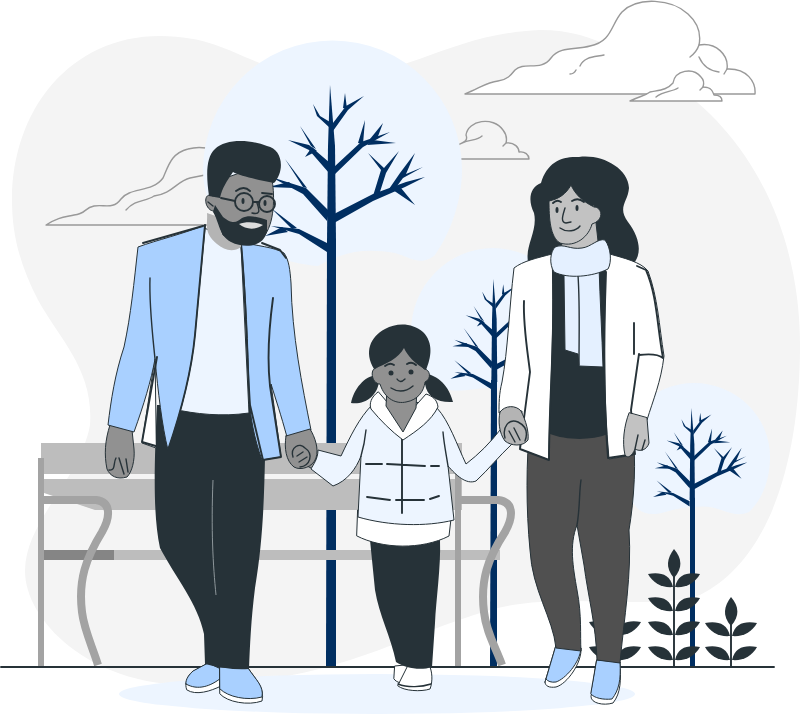
<!DOCTYPE html>
<html lang="en">
<head>
<meta charset="utf-8">
<title>Family walk in the park</title>
<style>
:root{--ink:#263238;--navy:#002e61;--blue:#a9d0ff;--sky:#edf5ff;--scarf:#e4f0ff;--mist:#f4f4f4;--skin:#919191;--skin-light:#c2c2c2;--skin-mid:#b4b4b4;--bench:#bdbdbd;--bench-dark:#a3a3a3;--trousers:#505050;--line:#999}
html,body{margin:0;background:#fff;overflow:hidden}
svg{display:block;width:802px;height:717px}
.ink{fill:var(--ink)}
.outline{stroke:var(--ink);stroke-width:1;stroke-linejoin:round;stroke-linecap:round}
.detail{fill:none;stroke:var(--ink);stroke-width:1.4;stroke-linecap:round;stroke-linejoin:round}
.edge{fill:none;stroke:var(--ink);stroke-width:1.9;stroke-linecap:round;stroke-linejoin:round}
.cloud{fill:none;stroke:var(--line);stroke-width:1.4;stroke-linejoin:round;stroke-linecap:round}
.white{fill:#fff}.blue{fill:var(--blue)}.sky{fill:var(--sky)}.scarf{fill:var(--scarf)}
.skin{fill:var(--skin)}.skin-light{fill:var(--skin-light)}.skin-mid{fill:var(--skin-mid)}
.navy{fill:var(--navy)}
.slat{fill:var(--bench)}
.leg{fill:none;stroke:var(--bench-dark);stroke-width:8}
.post{fill:var(--bench-dark)}
</style>
</head>
<body>
<svg viewBox="0 0 802 717" role="img" aria-label="A father, a daughter and a mother walk hand in hand past a park bench">
<defs>
  <g id="branches" class="navy">
    <path d="M-4 0 L-3 -95 L-1 -156 L4 -95 L5 0Z"/>
    <path d="M-4 2 L-32 -12 L-60 -15 L-32 -7 L-4 11Z"/>
    <path d="M-39 -12 L-60 -33 L-34 -13Z M-49 -14 L-66 -5 L-43 -9Z"/>
    <path d="M-2 -30 L-25 -53 L-60 -64 L-28 -47 L-4 -20Z"/>
    <path d="M-28 -54 L-46 -82 L-24 -53Z M-42 -59 L-63 -54 L-36 -53Z"/>
    <path d="M3 -27 L42 -47 L75 -59 L94 -64 L74 -54 L42 -40 L3 -18Z"/>
    <path d="M42 -45 L50 -71 L37 -88 L53 -73 L68 -90 L55 -68 L47 -43Z"/>
    <path d="M58 -52 L69 -68 L84 -88 L75 -67 L92 -74 L72 -63 L63 -51Z M62 -51 L84 -36 L70 -53Z"/>
    <path d="M3 -74 L30 -99 L59 -109 L32 -94 L3 -66Z"/>
    <path d="M27 -98 L34 -121 L32 -97Z M39 -102 L52 -118 L46 -102Z M42 -101 L65 -98 L36 -96Z"/>
    <path d="M-1 -78 L-22 -96 L-43 -101 L-22 -91 L-2 -68Z"/>
    <path d="M-20 -95 L-31 -115 L-15 -92Z M-19 -94 L-26 -84 L-14 -90Z"/>
    <path d="M-1 -113 L-14 -125 L-18 -137 L-11 -125 L-1 -119Z M2 -118 L15 -135 L33 -145 L17 -131 L2 -110Z M12 -133 L14 -148 L16 -132Z"/>
  </g>
  <path id="leaf-up" d="M0 0 C-9 -10 -7 -20 0 -29 C8 -20 9 -10 0 0Z"/>
  <path id="leaf-side" d="M1 0 C4 -13 14 -15 26 -13 C21 -4 12 1 1 0Z"/>
  <g id="leaf-pair"><use href="#leaf-side"/><use href="#leaf-side" transform="scale(-1 1)"/></g>
</defs>

<g id="backdrop">
  <path fill="var(--mist)" d="M12 200 C12 110 70 36 160 36 C225 36 245 66 300 74 C400 88 440 34 540 30 C600 30 630 60 670 82 C745 130 800 225 800 345 C800 460 770 560 700 595 C650 612 560 590 490 610 C390 640 330 684 190 685 C90 686 24 620 25 570 C26 520 80 480 90 425 C94 370 60 340 38 300 C20 265 12 235 12 200Z"/>
  <ellipse class="sky" cx="377" cy="694" rx="258" ry="20"/>
</g>

<g id="clouds" class="cloud">
  <path class="white" d="M465 94 C480 88 487 82 498 81 C507 80 511 75 515 70 C524 61 541 72 551 58 C560 46 576 50 590 46 C612 42 611 24 622 12 C638 -4 672 -1 688 14 C699 24 701 35 699 45 C716 42 729 55 727 69 C747 68 756 82 755 94Z"/>
  <path d="M570 74 C573 74 575 72 576 70 M580 66 C584 56 596 57 604 55 M699 45 C697 51 694 54 690 57 M699 57 C703 66 710 71 719 72 M727 69 L724 74"/>
  <path class="white" d="M630 101 C640 96 645 96 650 92 C660 90 667 90 673 83 C675 70 693 67 701 77 C704 80 704 84 703 87 C713 87 713 93 714 95 C720 95 722 98 722 101Z"/>
  <path d="M656 97 C663 91 672 92 678 88 M703 87 L700 90"/>
  <path d="M440 159 C455 141 470 145 466 135 C468 120 493 116 503 130 C507 135 507 139 506 143 C515 142 519 148 519 152 C525 151 529 155 529 159Z M462 143 C470 139 477 141 482 136 M506 143 L503 146"/>
  <path d="M225 225 H46 C58 217 65 217 74 215 C86 214 84 208 94 206 C104 204 113 210 121 199 C130 187 152 193 163 178 C169 164 172 153 188 149 C195 147 200 147 206 148 M126 210 C136 199 145 202 154 196 C172 194 177 181 190 178 L210 174"/>
</g>

<g id="trees">
  <path class="sky" d="M203 170 A129.500 129.500 0 0 1 462 170 C462 200 451 232 435 255 C420 267 410 257 395 253 C360 247 340 254 318 266 C270 262 203 235 203 170Z"/>
  <path class="sky" d="M411 332 A82 84 0 0 1 575 332 C575 372 540 400 510 390 C480 382 460 398 438 386 C420 374 411 352 411 332Z"/>
  <path class="sky" d="M618 457 A76 74 0 0 1 770 457 C770 480 762 500 749 512 C730 520 720 503 695 507 C670 506 655 522 638 509 C625 495 618 477 618 457Z"/>
  <use href="#branches" transform="translate(331 241)"/>
  <path class="navy" d="M327 240 H336 V666 H326Z"/>
  <use href="#branches" transform="translate(494 382) scale(.66)"/>
  <path class="navy" d="M491 380 H497 V666 H490Z"/>
  <use href="#branches" transform="translate(692 500) scale(.59)"/>
  <path class="navy" d="M690 498 H695 V666 H690Z"/>
</g>

<g id="plants" class="ink">
  <path class="edge" d="M674 560 V666 M731 610 V666 M615 625 V666"/>
  <use href="#leaf-up" x="674" y="578"/>
  <use href="#leaf-pair" x="674" y="587"/>
  <use href="#leaf-pair" x="674" y="611"/>
  <use href="#leaf-pair" x="674" y="635"/>
  <use href="#leaf-pair" x="674" y="660"/>
  <use href="#leaf-up" x="731" y="626"/>
  <use href="#leaf-pair" x="731" y="636"/>
  <use href="#leaf-pair" x="731" y="660"/>
  <use href="#leaf-pair" x="615" y="635"/>
  <use href="#leaf-pair" x="615" y="660"/>
</g>

<g id="bench">
  <path class="slat" d="M41 443 H462 V474 H41Z M41 479 H462 V510 H95 L41 492Z M41 550 H500 V560 H41Z"/>
  <rect x="44" y="550" width="70" height="10" fill="#858585"/>
  <path class="post" d="M38 458 H44 V666 H38Z M455 474 H461 V666 H455Z"/>
  <path class="leg" d="M42 500 H96 C112 502 110 518 102 532 C86 558 78 580 82 612 C84 630 93 648 98 665 M461 500 H498 C515 502 513 518 505 532 C488 558 480 580 484 612 C486 632 496 648 502 665"/>
</g>
<path id="ground" class="edge" d="M1 667 H774"/>

<g id="father">
  <path class="outline white" d="M186 687 C185 683 188 675 192 672 L208 663 L221 669 V686 C211 691 196 696 187 690Z"/>
  <path class="outline blue" d="M186 684 C185 679 190 674 193 671 L208 663 L221 669 V678 C211 686 198 691 186 684Z"/>
  <path class="outline white" d="M220 667 L248 668 C256 680 265 688 262 701 C248 706 227 702 220 694Z"/>
  <path class="outline blue" d="M220 667 L248 668 C256 680 264 686 262 697 C247 701 228 697 220 689Z"/>
  <path class="ink" d="M157 405 H250 L265 458 C264 500 263 540 255 588 C251 620 250 645 249 669 C235 670 220 668 205 664 L204 634 C198 604 176 578 160 548 C153 515 154 470 157 405Z"/>
  <path d="M213 480 C211 530 213 565 216 595" fill="none" stroke="#8d969a"/>
  <path class="outline skin" d="M110 425 C105 440 104 455 107 469 C110 476 117 480 127 477 C132 472 135 460 134 449 L132 430Z"/>
  <path class="detail" d="M119 458 L124 474 M126 459 L128 472 M109 470 C116 471 113 463 116 458"/>
  <path class="outline white" d="M155 358 L142 443 L156 448Z"/>
  <path class="outline sky" d="M199 228 C214 226 225 246 241 245 L249 413 C222 417 195 414 173 409 L194 330Z"/>
  <path class="blue outline" d="M205 225 C183 234 157 240 138 247 C134 282 131 315 124 347 C115 374 111 400 108 425 L134 432 C144 404 151 381 155 359 C158 391 162 426 168 450 C180 415 191 376 195 335Z"/>
  <path class="edge" d="M205 225 L195 335 C191 376 180 415 168 450 M203 226 L143 243 M157 357 L142 442 L166 449"/>
  <path d="M150 278 C149 306 153 338 155 359" class="detail" stroke-width="1"/>
  <path class="outline blue" d="M241 242 C257 246 274 247 284 253 C289 260 290 270 291 283 C292 335 302 385 311 430 L287 437 C281 415 276 400 271 384 L281 457 L262 460 C254 438 250 416 249 395 C248 345 246 295 241 242Z"/>
  <path class="edge" d="M241 243 C246 295 247 365 250 405 L263 460 L281 457 L270 386 Q266 350 273 298"/>
  <path class="edge" d="M262 243 L280 250 L286 258"/>
  <path class="skin-mid" d="M207 213 C208 225 203 232 217 244 C224 250 233 253 241 247 L242 225Z"/>
  <path class="outline skin" d="M213 196 C202 190 204 212 215 211 L223 235 C235 243 253 243 265 235 C276 219 274 190 272 180 L245 171 L220 180Z"/>
  <path class="ink" d="M209 196 C206 175 206 157 215 149 C225 139 249 139 267 146 C283 149 285 171 274 183 C259 180 240 176 233 172 C227 181 222 188 220 198Z"/>
  <path class="ink" d="M215 205 L223 217 C233 225 237 222 242 218 C250 214 260 218 267 220 L267 231 C264 247 245 249 231 242 C219 236 219 221 213 212Z"/>
  <path d="M239 224 C246 230 256 230 263 225 C257 222 246 221 239 224Z" fill="#ddd"/>
  <g class="edge"><circle cx="244" cy="202" r="9"/><circle cx="267" cy="204" r="8"/><path d="M221 198 L235 201 M253 202 H259"/></g>
  <path class="edge" d="M236 191 Q244 185 250 191 M262 193 L272 194"/>
  <path class="detail" d="M257 203 C260 211 260 215 252 213 M208 202 L213 206"/>
  <ellipse class="ink" cx="243" cy="201" rx="1.500" ry="3"/><ellipse class="ink" cx="265" cy="203" rx="1.500" ry="3"/>
</g>

<g id="mother">
  <path class="outline white" d="M545 682 L556 645 L581 648 C582 663 567 684 556 687 C549 688 545 686 545 682Z"/>
  <path class="outline blue" d="M546 679 L556 645 L581 648 C580 663 565 679 556 682 Q549 683 546 679Z"/>
  <path class="outline white" d="M597 660 L620 662 C621 680 621 693 613 703 C603 706 591 703 591 697Z"/>
  <path class="outline blue" d="M597 660 L620 662 C621 680 619 690 612 699 C603 700 594 698 591 694Z"/>
  <path class="outline" fill="var(--trousers)" d="M530 425 L632 428 C637 460 634 500 629 530 C632 574 624 618 620 663 L597 660 C596 625 588 596 584 565 L577 525 C569 545 573 567 577 590 C582 616 580 635 581 651 L556 648 C553 618 532 590 530 550 C526 510 526 460 530 425Z"/>
  <path d="M577 525 C580 508 579 493 581 480" class="detail" stroke-width="1"/>
  <path class="ink" d="M528 262 C525 245 538 231 534 213 C528 201 529 188 541 183 C547 162 562 156 579 157 C602 154 628 168 629 188 C628 202 617 207 628 222 C640 238 642 253 634 263 L595 272Z"/>
  <path class="ink" d="M549 260 L608 258 L608 434 C591 441 565 440 550 434Z"/>
  <path class="outline skin-light" d="M561 230 L562 250 L599 250 L594 205Z"/>
  <path class="outline skin-light" d="M549 201 C549 218 550 237 560 243 C576 248 589 236 592 224 C605 220 602 207 594 207 C582 201 575 194 571 185 C566 194 559 199 549 201Z"/>
  <path class="edge" d="M553 203 Q557 199 561 202 M572 201 Q578 197 584 202"/>
  <ellipse class="ink" cx="557" cy="210" rx="1.500" ry="3"/><ellipse class="ink" cx="577" cy="208" rx="1.500" ry="3"/>
  <path class="detail" d="M565 208 C563 215 560 222 566 223 L571 222 M560 228 C567 233 576 231 580 226"/>
  <path class="outline white" d="M552 254 C537 258 523 261 514 268 C509 310 508 350 502 382 C499 394 499 404 499 413 L522 411 L520 449 L549 460 C549 400 555 340 552 254Z"/>
  <path class="edge" d="M553 275 C555 340 549 400 549 460 L520 449 L530 372 C527 348 523 324 524 301"/>
  <path class="outline white" d="M606 253 C624 258 641 262 648 271 C658 298 659 325 664 356 C661 382 653 400 647 420 L631 416 L633 455 L609 459 C603 395 604 325 606 253Z"/>
  <path class="edge" d="M606 272 C604 325 603 395 608 458 L635 454 L631 410 L639 354 M637 266 L646 270 C657 295 657 325 663 358 C657 353 647 354 639 355 M634 354 L634 323"/>
  <path class="outline scarf" d="M572 270 L599 266 C600 299 602 335 603 367 L579 366 L578 354 L565 350 L564 276Z"/>
  <path class="detail" d="M578 275 C580 305 579 330 579 365" stroke-width="1"/>
  <path class="outline scarf" d="M555 247 C564 243 570 250 582 248 C591 247 598 238 605 240 C611 248 612 262 608 269 C592 277 568 279 554 272 C549 264 550 252 555 247Z"/>
  <path class="outline skin-light" d="M629 413 C624 426 622 442 625 455 C628 459 632 456 635 449 C640 452 647 450 649 443 L647 418Z"/>
  <path class="detail" d="M635 449 L638 435 M642 450 L645 440"/>
</g>

<g id="daughter">
  <path class="outline white" d="M395 666 L414 664 V684 C406 685 396 683 394 679Z"/>
  <path class="outline white" d="M408 666 L430 667 C433 675 432 684 430 689 C421 692 404 691 398 686Z"/>
  <path class="detail" d="M398 684 C408 688 422 687 431 684"/>
  <path class="ink" d="M370 540 H440 C441 567 436 600 435 623 L432 667 C420 671 405 668 396 662 C391 637 379 615 375 590Z"/>
  <path class="outline white" d="M358 510 H452 L449 536 C422 550 382 549 357 536Z"/>
  <path class="outline skin" d="M311 451 C315 458 322 460 323 466 L315 470 L305 465Z"/>
  <path class="outline sky" d="M372 405 C359 418 350 437 341 456 L318 450 C318 459 313 465 311 469 L333 486 C347 481 356 469 361 456 L358 517 C389 526 426 527 454 520 L448 466 C456 475 466 485 476 481 C489 469 499 456 512 444 L500 430 C490 443 479 454 466 464 C457 445 449 421 437 408 C420 400 390 399 372 405Z"/>
  <path class="detail" d="M361 456 C364 446 365 440 366 430 M448 466 C446 453 444 444 443 432"/>
  <path class="edge" d="M402 432 V513 M366 464 H382 M387 464 L425 466 M431 466 H439 M367 497 L390 500 M396 500 H424 M430 499 L439 496"/>
  <path class="outline white" d="M378 392 C371 397 369 404 371 409 C381 421 391 431 403 440 C418 430 431 421 438 407 C437 399 432 396 426 394 L403 420Z"/>
  <path class="ink" d="M377 375 C364 376 354 389 351 403 C365 405 377 396 379 382Z M425 373 C442 377 450 390 453 402 C438 403 427 397 425 384Z"/>
  <path class="skin outline" d="M387 389 L386 406 L403 432 L416 408 L417 389Z"/>
  <path class="outline skin" d="M376 368 C369 369 372 384 380 384 C385 400 397 404 406 402 C418 400 424 391 425 382 C432 379 430 369 424 369 L402 342Z"/>
  <path class="ink" d="M374 369 C364 352 370 337 385 329 C397 322 413 323 423 332 C434 343 431 358 426 370 C415 364 407 355 404 348 C399 358 386 364 374 369Z"/>
  <circle class="ink" cx="391" cy="373" r="2.500"/><circle class="ink" cx="411" cy="372" r="2.500"/>
  <path class="edge" d="M385 366 Q390 362 394 365 M407 364 Q412 361 416 365"/>
  <path class="detail" d="M397 379 Q400 384 405 379 M391 388 Q402 395 413 386"/>
</g>

<g id="joined-hands">
  <path class="outline skin" d="M286 436 L310 429 C315 437 319 449 316 458 C313 467 301 471 294 467 C286 461 284 448 286 436Z"/>
  <path class="detail" d="M293 457 C290 447 300 442 305 448 C314 454 310 466 300 467 M297 456 L303 452 M299 462 L307 457"/>
  <path class="outline skin-mid" d="M500 412 C505 405 516 405 521 411 C526 421 529 432 528 440 C523 447 511 446 505 441 C499 433 498 421 500 412Z"/>
  <path class="detail" d="M505 438 C502 427 509 418 518 422 C526 426 528 433 525 441 M509 431 L515 442 M514 428 L520 440"/>
</g>
</svg>
</body>
</html>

────────────────

Among the entries above, count every line containing the string "transform". Your reply must be that number alone.

4